### [Problem]
Where a line of the records holds the string "deep", copy that line.

______________________________

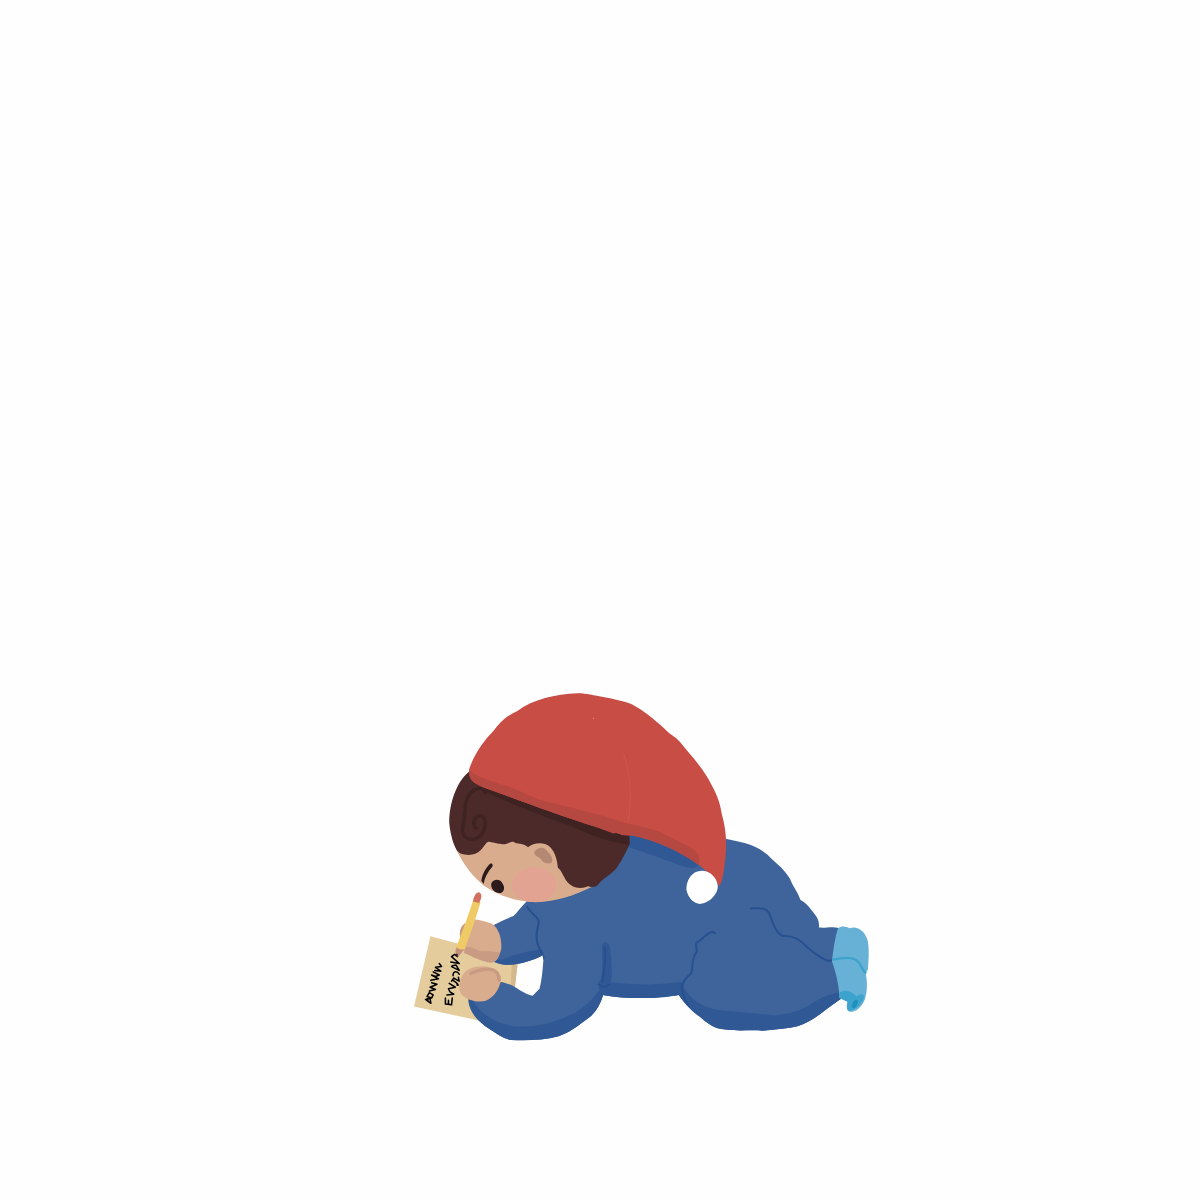
<!DOCTYPE html>
<html lang="en">
<head>
<meta charset="utf-8">
<title>Child writing a letter</title>
<style>
:root {
  --ground: #fefefe;
  --white: #ffffff;
  --hat: #c84d45;
  --hat-shade: #b64842;
  --hat-line: #cf5850;
  --hair: #4b2a29;
  --hair-shade: #3e2322;
  --skin: #daac8e;
  --skin-shade: #c99b83;
  --ear: #b48973;
  --blush: #e3a392;
  --ink: #000000;
  --feature: #2b1b1c;
  --suit: #3f649b;
  --suit-shade: #305894;
  --suit-line: #27508f;
  --sock: #67b1d6;
  --sock-shade: #3ca3cc;
  --sock-deep: #1f8fbb;
  --paper: #e4cc9c;
  --paper-shade: #d3b98d;
  --pencil: #f0cb65;
  --eraser: #d2715f;
  --wood: #c3907c;
}
html, body { margin: 0; padding: 0; background: var(--ground); overflow: hidden; }
.artboard { display: block; width: 1200px; height: 1200px; background: var(--ground); }
.line { fill: none; stroke-linecap: round; stroke-linejoin: round; }
.suit { fill: var(--suit); }
.suit-shade { fill: var(--suit-shade); }
.suit-line { stroke: var(--suit-line); stroke-width: 2.6; }
.skin { fill: var(--skin); }
.writing { stroke: var(--ink); stroke-width: 2; }
</style>
</head>
<body>
<svg class="artboard" viewBox="0 0 1568 1568" role="img" aria-label="A child in a red bobble hat and blue sleepsuit lies on the floor writing a letter">
  <defs>
    <path id="suit-shape" d="M688 1178C681 1185 676 1192 671 1197C660 1201 652 1205 640 1211L646 1257C660 1263 675 1261 690 1256C699 1254 705 1251 709 1248L710 1255C709 1268 708 1280 705 1292L696 1301C682 1299 675 1287 655 1283L612 1306C613 1325 627 1336 640 1345C654 1354 660 1358 668 1359C690 1360 710 1359 730 1354C750 1347 760 1336 772 1328C782 1318 785 1309 788 1300C820 1306 860 1305 887 1300C895 1312 905 1322 915 1329C927 1340 935 1344 945 1345C965 1348 985 1345 996 1347C1015 1345 1030 1344 1042 1341C1065 1334 1080 1317 1099 1305L1092 1255L1097 1213C1086 1210 1080 1213 1070 1212C1072 1200 1062 1192 1056 1184C1052 1179 1049 1178 1046 1176C1042 1165 1036 1158 1032 1148C1022 1132 1012 1127 1003 1117C985 1102 970 1101 944 1095L822 1080L760 1150L700 1172Z"/>
    <path id="face-shape" d="M596 1110C605 1129 618 1146 632 1157C650 1170 675 1178 700 1179C727 1178 751 1170 775 1158L745 1085L605 1080Z"/>
    <path id="hat-shape" d="M613 1005C620 985 632 968 645 955C652 945 662 935 676 929C697 914 725 907 755 906C767 906 775 909 790 911C805 914 815 916 825 920C840 928 855 940 868 952C875 960 882 962 888 969C905 990 920 1005 930 1026C938 1041 941 1050 943 1063C948 1082 950 1096 948 1120C946 1135 945 1150 940 1158C935 1147 925 1140 914 1131C893 1115 860 1098 822 1091C804 1089 796 1087 780 1081C725 1064 680 1046 632 1029C622 1024 615 1022 613 1012Z"/>
    <clipPath id="suit-clip"><use href="#suit-shape"/></clipPath>
    <clipPath id="face-clip"><use href="#face-shape"/></clipPath>
    <clipPath id="hat-clip"><use href="#hat-shape"/></clipPath>
  </defs>

  <g id="letter">
    <path fill="var(--paper)" d="M562.500 1223.500L677 1254L672 1297L660 1341L541 1315Z"/>
    <path fill="var(--paper-shade)" d="M669 1256L677 1254L672 1297L667 1293Z"/>
    <path class="line writing" d="M556 1306L563 1311L562 1305L558 1305L560 1309M564 1304L558 1302L561 1297L566 1300L564 1304M561 1295L569 1293L562 1290L571 1286L564 1284M563 1281L573 1279L564 1274L569 1276L574 1274L566 1270M568 1268L576 1269L569 1264L577 1263L574 1259"/>
    <path class="line writing" d="M582 1304L582 1312L590 1313L591 1304M586 1312L586 1307M584 1300L593 1299L588 1296L586 1292L595 1290L587 1285M592 1281C599 1285 600 1289 597 1287M590 1282L593 1278L600 1282L599 1277M592 1275C592 1268 598 1269 600 1273M590 1263L600 1268L596 1261L591 1262M589 1257L600 1259L590 1250L594 1247L598 1250"/>
  </g>

  <g id="sleepsuit">
    <use class="suit" href="#suit-shape"/>
    <g clip-path="url(#suit-clip)">
      <path class="suit-shade" d="M820 1088C860 1094 894 1108 914 1126C913 1136 902 1136 890 1131C865 1122 845 1114 818 1106Z"/>
      <path class="suit-shade" d="M640 1252C656 1258 664 1249 674 1248C686 1244 696 1241 709 1241L712 1252L690 1266L640 1266Z"/>
      <path class="suit-shade" d="M608 1304L617 1306C628 1326 649 1338 672 1341C697 1343 718 1338 737 1330C757 1322 772 1310 783 1294L794 1302L770 1345L700 1370L640 1365Z"/>
      <path class="suit-shade" d="M782 1282C805 1285 830 1287 855 1286C870 1285 880 1284 892 1283L895 1310L785 1310Z"/>
      <path class="suit-shade" d="M891 1284C900 1306 918 1316 940 1320C965 1322 990 1324 1012 1327C1032 1325 1045 1321 1060 1312C1072 1304 1082 1300 1095 1297L1105 1310L1050 1360L920 1360L885 1304Z"/>
    </g>
    <path class="suit-shade" d="M787 1234C789 1229 796 1231 797 1238C799 1252 800 1268 799 1280C797 1290 795 1296 789 1298C783 1297 781 1288 784 1282C789 1275 786 1250 787 1234Z"/>
    <path class="line suit-line" d="M790 1238C792 1252 790 1266 787 1282M782 1286C787 1291 793 1290 796 1286"/>
    <path class="line suit-line" d="M689 1185C695 1195 705 1200 704 1205C702 1215 699 1225 703 1235L708 1247"/>
    <path class="line suit-line" d="M934 1219C926 1214 920 1227 910 1232C908 1240 913 1241 909 1246C903 1255 906 1265 903 1272C895 1278 892 1283 891 1290C892 1300 895 1308 900 1314"/>
    <path class="line suit-line" d="M981 1187C993 1187 1000 1185 1005 1193C1010 1205 1012 1217 1022 1223C1035 1222 1045 1227 1053 1236C1062 1244 1070 1250 1078 1254C1084 1257 1088 1255 1092 1254"/>
  </g>

  <g id="socks">
    <path fill="var(--sock)" d="M1095 1213C1100 1209 1106 1211 1110 1213C1120 1209 1131 1217 1134 1230C1136 1242 1135 1255 1134 1267L1131 1271C1134 1285 1133 1297 1130 1306C1125 1318 1117 1323 1110 1322C1106 1320 1106 1315 1107 1309L1097 1304C1096 1285 1092 1270 1087 1256C1089 1240 1091 1225 1095 1213Z"/>
    <path fill="var(--sock-shade)" d="M1097 1297C1105 1292 1113 1295 1119 1302C1126 1296 1131 1300 1128 1306C1124 1315 1116 1320 1109 1321C1106 1319 1107 1314 1108 1309L1097 1304Z"/>
    <ellipse fill="var(--sock-deep)" cx="1117" cy="1312" rx="3" ry="6" transform="rotate(25 1117 1312)"/>
    <path class="line" stroke="var(--sock-shade)" stroke-width="3" d="M1089 1254C1105 1250 1118 1250 1123 1259C1127 1265 1128 1269 1131 1271"/>
  </g>

  <g id="head">
    <use class="skin" href="#face-shape"/>
    <ellipse clip-path="url(#face-clip)" fill="var(--blush)" cx="698" cy="1156" rx="29" ry="23"/>
    <path fill="var(--hair)" d="M613 1008C596 1022 587 1050 587 1075C588 1086 590 1092 591 1097C594 1107 597 1112 601 1115C612 1119 622 1117 628 1111C633 1106 635 1101 638 1100C648 1101 652 1104 660 1103C666 1102 667 1099 671 1100C676 1104 683 1101 690 1107C697 1101 711 1100 718 1106C726 1114 728 1124 729 1134C735 1138 737 1150 744 1155C753 1162 762 1161 768 1158C774 1160 780 1159 783 1154C790 1146 800 1142 806 1134C814 1122 820 1110 823 1102L822 1085L620 1015Z"/>
    <path fill="var(--hair-shade)" d="M632 1025L822 1085L822 1104C800 1101 770 1091 745 1079C708 1066 665 1049 632 1034Z"/>
    <path class="line" stroke="var(--hair-shade)" stroke-width="4.500" d="M634 1036C632 1028 627 1029 620 1032C606 1040 608 1060 606 1075C601 1090 608 1097 618 1097C631 1095 636 1080 633 1070C629 1063 620 1066 619 1075C619 1080 621 1082 623 1082"/>
    <path fill="var(--ear)" d="M698 1114C698 1119 704 1119 707 1123C710 1128 717 1130 721 1127C724 1121 718 1115 712 1109C708 1106 700 1109 698 1114Z"/>
    <path fill="var(--feature)" d="M629 1151C630 1143 634 1135 640 1129C643 1127 645 1131 643 1133C637 1140 633 1147 632 1155Z"/>
    <path fill="var(--feature)" d="M645 1151C649 1148 655 1150 657 1155C660 1160 659 1165 654 1167C649 1167 643 1164 642 1158C641 1155 643 1152 645 1151Z"/>
  </g>

  <g id="hat">
    <use fill="var(--hat)" href="#hat-shape"/>
    <g clip-path="url(#hat-clip)">
      <path fill="var(--hat-shade)" d="M611 1004C622 1017 648 1022 665 1028C682 1034 694 1042 712 1047C745 1055 785 1064 812 1074C830 1078 848 1082 862 1087C880 1096 899 1104 909 1112C915 1118 914 1124 912 1134L820 1100L610 1035Z"/>
      <path class="line" stroke="var(--hat-line)" stroke-width="1.200" d="M815 985C823 1008 826 1040 821 1072"/>
      <circle fill="var(--blush)" cx="775.500" cy="938.500" r="0.800"/>
    </g>
    <path class="line" stroke="var(--hat-shade)" stroke-width="2" d="M793 1085L801 1088L806 1087L812 1090L822 1091"/>
    <path fill="var(--white)" d="M915 1138C905 1138 896 1150 897 1163C899 1174 908 1182 916 1181C928 1179 938 1168 938 1158C937 1145 925 1136 915 1138Z"/>
  </g>

  <g id="writing-hand">
    <path class="skin" d="M601 1218C602 1209 609 1205 616 1202C624 1200 633 1204 643 1207C652 1213 656 1227 655 1240C652 1251 648 1257 642 1257C630 1257 618 1248 604 1242C604 1234 600 1227 601 1218Z"/>
    <path fill="var(--skin-shade)" d="M609 1238C617 1235 622 1243 632 1243C641 1243 648 1243 653 1245C651 1254 647 1258 641 1258C630 1257 617 1250 606 1245Z"/>
    <path fill="var(--skin-shade)" d="M601 1220C601 1211 606 1206 613 1204L603 1232Z"/>
  </g>

  <g id="pencil">
    <path fill="var(--wood)" d="M597 1237L607 1241C603 1243 603 1247 598 1250C595 1247 594 1241 597 1237Z"/>
    <path fill="var(--pencil)" d="M618 1177L628 1179C622 1199 614 1223 607 1240C604 1242 600 1240 596 1238C604 1218 611 1198 618 1177Z"/>
    <path fill="var(--eraser)" d="M618 1178C619 1171 622 1166 626 1166C630 1168 630 1173 626 1180Z"/>
    <circle fill="var(--feature)" cx="596.500" cy="1248" r="1.800"/>
  </g>

  <g id="resting-hand">
    <path class="skin" d="M602 1281C604 1270 613 1264 625 1263C638 1261 650 1266 655 1277C654 1292 645 1304 634 1308C624 1310 610 1307 603 1299C599 1294 600 1287 602 1281Z"/>
    <path class="line" stroke="var(--skin-shade)" stroke-width="4.500" d="M615 1272C624 1268 634 1265 643 1267C650 1269 652 1274 652 1281"/>
  </g>
</svg>
</body>
</html>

______________________________

### [Answer box]
  --sock-deep: #1f8fbb;
    <ellipse fill="var(--sock-deep)" cx="1117" cy="1312" rx="3" ry="6" transform="rotate(25 1117 1312)"/>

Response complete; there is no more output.